"julien donkey-boy" is fascinating viewing for a movie that has nothing to say and nowhere to go.
Gutsy, artistically engrossing and fearlessly acted, it is the second feature of Harmony Korine, the dysfunctional, wonder-freak youth who wrote "Kids," a controversial and disturbingly honest, cinema verite look at urban teenagers, and then turned to directing his own scripts with the widely-panned "Gummo," also about extremely screwed-up adolescents -- something Korine obviously knows a lot about.
A more mature, but ultimately pointless work, "julien" passes through several episodes of the life of a slow-witted schizophrenic (Ewan Bremner, "Trainspotting") and his abstrusely aberrant family in a fly-on-the-wall style, the results are like an art-film version of "COPS," spontaneous and ultra-realistic.
In the opening scene, Julien inadvertently kills a child in a burst of momentary rage while playing with him in a field, and we see it happen from the kid's point of view. The scene serves no purpose but to establish the pasty, sleepy-eyed Julien -- with his snorting laugh, his stutter, his unmanaged hair and metallic, buck-toothed dentures -- as a disturbed man-child, most contented when babbling to himself in his basement bedroom.
Famous German director Werner Herzog ("Little Dieter Needs to Fly") plays Julien's passively malicious, psychologically abusive father who tears into Julien for his mental shortcomings and forces his teenage brother (newcomer Evan Neumann) to pursue extra-curricular wrestling, even though the boy has no talent for the sport.

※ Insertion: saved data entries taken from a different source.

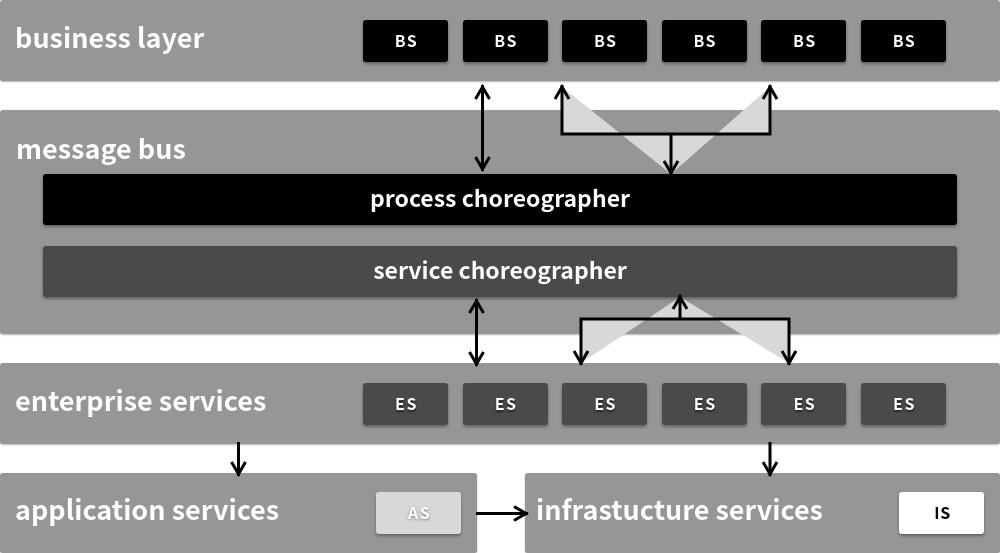
<!DOCTYPE html>
<html lang="en">
<head>
<meta charset="utf-8">
<title>Service architecture layers</title>
<style>
:root {
  --page: #fff;
  --layer: #969696;
  --process: #000;
  --service: #4a4a4a;
  --application: #d8d8d8;
  --infrastructure: #fff;
  --ink: #000;
  --shadow: 0 2px 3px rgba(0, 0, 0, .35);
}
* { box-sizing: border-box; margin: 0; }
html, body { width: 1000px; height: 553px; overflow: hidden; background: var(--page); }
.diagram {
  position: relative;
  width: 1000px;
  height: 553px;
  overflow: hidden;
  display: grid;
  grid-template-rows: 81px 224px 81px 80px;
  row-gap: 29px;
  color: #fff;
  font-family: "Noto Sans CJK JP", "Noto Sans", sans-serif;
  font-weight: 700;
}
.layer {
  background: var(--layer);
  border-radius: 3px;
  box-shadow: 0 1px 2px rgba(0, 0, 0, .3);
}
.row { display: flex; justify-content: space-between; align-items: center; padding: 0 16px 0 15px; }
.layer h2 { font-size: 27px; line-height: 40px; font-weight: 700; white-space: nowrap; }
.row h2 { margin-top: -8px; }
.wide { padding-right: 54px; }
.chips { display: flex; justify-content: space-between; width: 583px; padding: 0; list-style: none; }
.chip {
  width: 85px;
  height: 42px;
  padding-left: 2px;
  border-radius: 3px;
  box-shadow: var(--shadow);
  font-size: 16px;
  line-height: 40px;
  letter-spacing: 1.5px;
  text-align: center;
}
.business { background: var(--process); }
.enterprise { background: var(--service); text-shadow: 0 2px 2px rgba(0, 0, 0, .5); }
.application { background: var(--application); text-shadow: 0 1px 3px rgba(0, 0, 0, .4); }
.infrastructure { background: var(--infrastructure); color: var(--ink); letter-spacing: .5px; }
.bus { display: flex; flex-direction: column; padding: 18px 43px 0; }
.bus h2 { margin: 0 0 6px -27px; }
.bar {
  height: 51px;
  margin-bottom: 21px;
  border-radius: 3px;
  box-shadow: var(--shadow);
  font-size: 23px;
  line-height: 46px;
  text-align: center;
}
.process { background: var(--process); }
.service { background: var(--service); }
.foundation { display: grid; grid-template-columns: 477px 475px; column-gap: 48px; }
.foundation .row:last-child { padding-left: 11px; }
.connectors { position: absolute; left: 0; top: 0; }
.fan { fill: var(--application); }
.line { fill: none; stroke: var(--ink); stroke-width: 3; }
.both { marker-start: url(#arrowhead); marker-end: url(#arrowhead); }
.one { marker-end: url(#arrowhead); }
</style>
</head>
<body>
<main class="diagram">
  <section class="layer row wide">
    <h2>business layer</h2>
    <ul class="chips">
      <li class="chip business">BS</li>
      <li class="chip business">BS</li>
      <li class="chip business">BS</li>
      <li class="chip business">BS</li>
      <li class="chip business">BS</li>
      <li class="chip business">BS</li>
    </ul>
  </section>

  <section class="layer bus">
    <h2>message bus</h2>
    <p class="bar process">process choreographer</p>
    <p class="bar service">service choreographer</p>
  </section>

  <section class="layer row wide">
    <h2>enterprise services</h2>
    <ul class="chips">
      <li class="chip enterprise">ES</li>
      <li class="chip enterprise">ES</li>
      <li class="chip enterprise">ES</li>
      <li class="chip enterprise">ES</li>
      <li class="chip enterprise">ES</li>
      <li class="chip enterprise">ES</li>
    </ul>
  </section>

  <div class="foundation">
    <section class="layer row">
      <h2>application services</h2>
      <p class="chip application">AS</p>
    </section>
    <section class="layer row">
      <h2>infrastucture services</h2>
      <p class="chip infrastructure">IS</p>
    </section>
  </div>

  <svg class="connectors" width="1000" height="553" viewBox="0 0 1000 553" aria-hidden="true">
    <defs>
      <marker id="arrowhead" markerUnits="userSpaceOnUse" markerWidth="24" markerHeight="24" refX="18" refY="12" orient="auto-start-reverse" overflow="visible">
        <path d="M4 5 L16 12 L4 19" fill="none" stroke="#000" stroke-width="3"/>
      </marker>
    </defs>

    <g class="business-to-process">
      <path class="line both" d="M482.5 85V171"/>
      <path class="fan" d="M562 87V134H770V87L671 174Z"/>
      <path class="line both" d="M562 85V134H770V85"/>
      <path class="line one" d="M671 134V175"/>
    </g>

    <g class="service-to-enterprise">
      <path class="line both" d="M476.5 299V366"/>
      <path class="fan" d="M581 363V319H789V363L680 297Z"/>
      <path class="line both" d="M581 365V319H789V365"/>
      <path class="line one" d="M680 319V295"/>
    </g>

    <g class="enterprise-to-foundation">
      <path class="line one" d="M238.5 442V476"/>
      <path class="line one" d="M770 442V476"/>
      <path class="line one" d="M476 513.5H528"/>
    </g>
  </svg>
</main>
</body>
</html>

Chloe Sevigny, who got her start in "Kids" and also appears in this month's "Boys Don't Cry," plays Julien's kindly sister, a character we don't learn much about, other than the fact that she has no prospect for escape from this life and that she has serious emotional issues, illustrated by the fact that she's carrying Julien's baby.
The tension within the family is palatable, and Bremner, Herzog and Sevigny give stunningly authentic performances, but the film has nothing to propel it forward. Until the last 10 minutes, when Sevigny has complications with her pregnancy, there really isn't anything remotely resembling a story.
Somehow Korine manages to maintain a compelling mood -- I was never bored -- mostly because "julien donkey-boy" espouses parts of a new, Dutch filmmaking philosophy called Dogme 95 that makes the picture novel visually.
Dogme 95 eschews manufacturing a film's atmosphere with lights, sets and other traditional cinematic manipulation. Among its rules are that shooting must be done only on location using mostly natural light, no re-recording of sound is allowed and the camera must be hand-held. (Other Dogme 95 films include Lars Von Trier's "The Idiots" and Thomas Vinterberg's "The Celebration.")
Although Korine shot the movie on a digital video and is wildly and creatively manipulative in his post-production editing and imaging, it's the ultimately low-tech style that lends itself to the voyeuristic feeling of dramatic reality which floats the film.
The problem is, without all this inventive presentation, "julien" would consist of just its dreary unpleasantness -- like John Waters movie without the laughs, or the crash of a clown car -- something you feel compelled to stare at, something that will bounce in and out of your memory for a day or two, but ultimately something you could have done without seeing.